# [What needs to be done]
Here are some entries. Repeat all of them exactly.
(Dataset records begins)
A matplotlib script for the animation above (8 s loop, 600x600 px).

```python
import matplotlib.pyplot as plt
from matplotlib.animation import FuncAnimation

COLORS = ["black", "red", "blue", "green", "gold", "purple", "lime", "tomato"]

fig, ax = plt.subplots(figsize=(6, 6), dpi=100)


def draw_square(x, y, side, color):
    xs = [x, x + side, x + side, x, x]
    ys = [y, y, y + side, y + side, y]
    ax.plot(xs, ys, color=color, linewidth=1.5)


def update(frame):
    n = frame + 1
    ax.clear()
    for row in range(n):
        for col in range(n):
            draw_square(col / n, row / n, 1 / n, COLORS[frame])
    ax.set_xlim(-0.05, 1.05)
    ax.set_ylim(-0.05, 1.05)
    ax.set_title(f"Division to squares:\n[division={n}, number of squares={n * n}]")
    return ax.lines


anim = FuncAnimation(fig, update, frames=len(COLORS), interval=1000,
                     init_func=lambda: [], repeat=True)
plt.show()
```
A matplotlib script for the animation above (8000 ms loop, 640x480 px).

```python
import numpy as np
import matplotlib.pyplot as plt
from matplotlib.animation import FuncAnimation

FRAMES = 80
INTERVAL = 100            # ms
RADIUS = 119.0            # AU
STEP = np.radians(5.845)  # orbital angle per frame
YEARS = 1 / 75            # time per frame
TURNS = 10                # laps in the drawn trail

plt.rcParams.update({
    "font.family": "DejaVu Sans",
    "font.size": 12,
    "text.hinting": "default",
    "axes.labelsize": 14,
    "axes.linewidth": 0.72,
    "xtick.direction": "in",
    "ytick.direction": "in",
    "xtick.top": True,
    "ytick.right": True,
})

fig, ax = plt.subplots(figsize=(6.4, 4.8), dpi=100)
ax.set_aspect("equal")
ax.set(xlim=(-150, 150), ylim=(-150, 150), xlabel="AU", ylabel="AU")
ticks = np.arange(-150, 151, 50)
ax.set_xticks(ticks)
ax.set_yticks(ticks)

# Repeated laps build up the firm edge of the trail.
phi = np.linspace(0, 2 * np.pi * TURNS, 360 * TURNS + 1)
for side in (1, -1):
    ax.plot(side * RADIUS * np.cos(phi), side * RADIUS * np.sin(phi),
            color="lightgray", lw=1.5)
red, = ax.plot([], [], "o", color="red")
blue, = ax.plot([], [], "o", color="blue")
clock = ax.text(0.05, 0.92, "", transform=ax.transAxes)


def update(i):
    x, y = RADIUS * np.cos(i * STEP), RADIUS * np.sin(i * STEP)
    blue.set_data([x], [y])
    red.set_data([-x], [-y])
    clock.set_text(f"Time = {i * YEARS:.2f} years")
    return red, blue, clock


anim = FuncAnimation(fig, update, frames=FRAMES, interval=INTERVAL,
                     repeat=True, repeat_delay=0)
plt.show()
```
(Dataset records ends)
# [Final answer]
A matplotlib script for the animation above (8 s loop, 600x600 px).

```python
import matplotlib.pyplot as plt
from matplotlib.animation import FuncAnimation

COLORS = ["black", "red", "blue", "green", "gold", "purple", "lime", "tomato"]

fig, ax = plt.subplots(figsize=(6, 6), dpi=100)


def draw_square(x, y, side, color):
    xs = [x, x + side, x + side, x, x]
    ys = [y, y, y + side, y + side, y]
    ax.plot(xs, ys, color=color, linewidth=1.5)


def update(frame):
    n = frame + 1
    ax.clear()
    for row in range(n):
        for col in range(n):
            draw_square(col / n, row / n, 1 / n, COLORS[frame])
    ax.set_xlim(-0.05, 1.05)
    ax.set_ylim(-0.05, 1.05)
    ax.set_title(f"Division to squares:\n[division={n}, number of squares={n * n}]")
    return ax.lines


anim = FuncAnimation(fig, update, frames=len(COLORS), interval=1000,
                     init_func=lambda: [], repeat=True)
plt.show()
```
A matplotlib script for the animation above (8000 ms loop, 640x480 px).

```python
import numpy as np
import matplotlib.pyplot as plt
from matplotlib.animation import FuncAnimation

FRAMES = 80
INTERVAL = 100            # ms
RADIUS = 119.0            # AU
STEP = np.radians(5.845)  # orbital angle per frame
YEARS = 1 / 75            # time per frame
TURNS = 10                # laps in the drawn trail

plt.rcParams.update({
    "font.family": "DejaVu Sans",
    "font.size": 12,
    "text.hinting": "default",
    "axes.labelsize": 14,
    "axes.linewidth": 0.72,
    "xtick.direction": "in",
    "ytick.direction": "in",
    "xtick.top": True,
    "ytick.right": True,
})

fig, ax = plt.subplots(figsize=(6.4, 4.8), dpi=100)
ax.set_aspect("equal")
ax.set(xlim=(-150, 150), ylim=(-150, 150), xlabel="AU", ylabel="AU")
ticks = np.arange(-150, 151, 50)
ax.set_xticks(ticks)
ax.set_yticks(ticks)

# Repeated laps build up the firm edge of the trail.
phi = np.linspace(0, 2 * np.pi * TURNS, 360 * TURNS + 1)
for side in (1, -1):
    ax.plot(side * RADIUS * np.cos(phi), side * RADIUS * np.sin(phi),
            color="lightgray", lw=1.5)
red, = ax.plot([], [], "o", color="red")
blue, = ax.plot([], [], "o", color="blue")
clock = ax.text(0.05, 0.92, "", transform=ax.transAxes)


def update(i):
    x, y = RADIUS * np.cos(i * STEP), RADIUS * np.sin(i * STEP)
    blue.set_data([x], [y])
    red.set_data([-x], [-y])
    clock.set_text(f"Time = {i * YEARS:.2f} years")
    return red, blue, clock


anim = FuncAnimation(fig, update, frames=FRAMES, interval=INTERVAL,
                     repeat=True, repeat_delay=0)
plt.show()
```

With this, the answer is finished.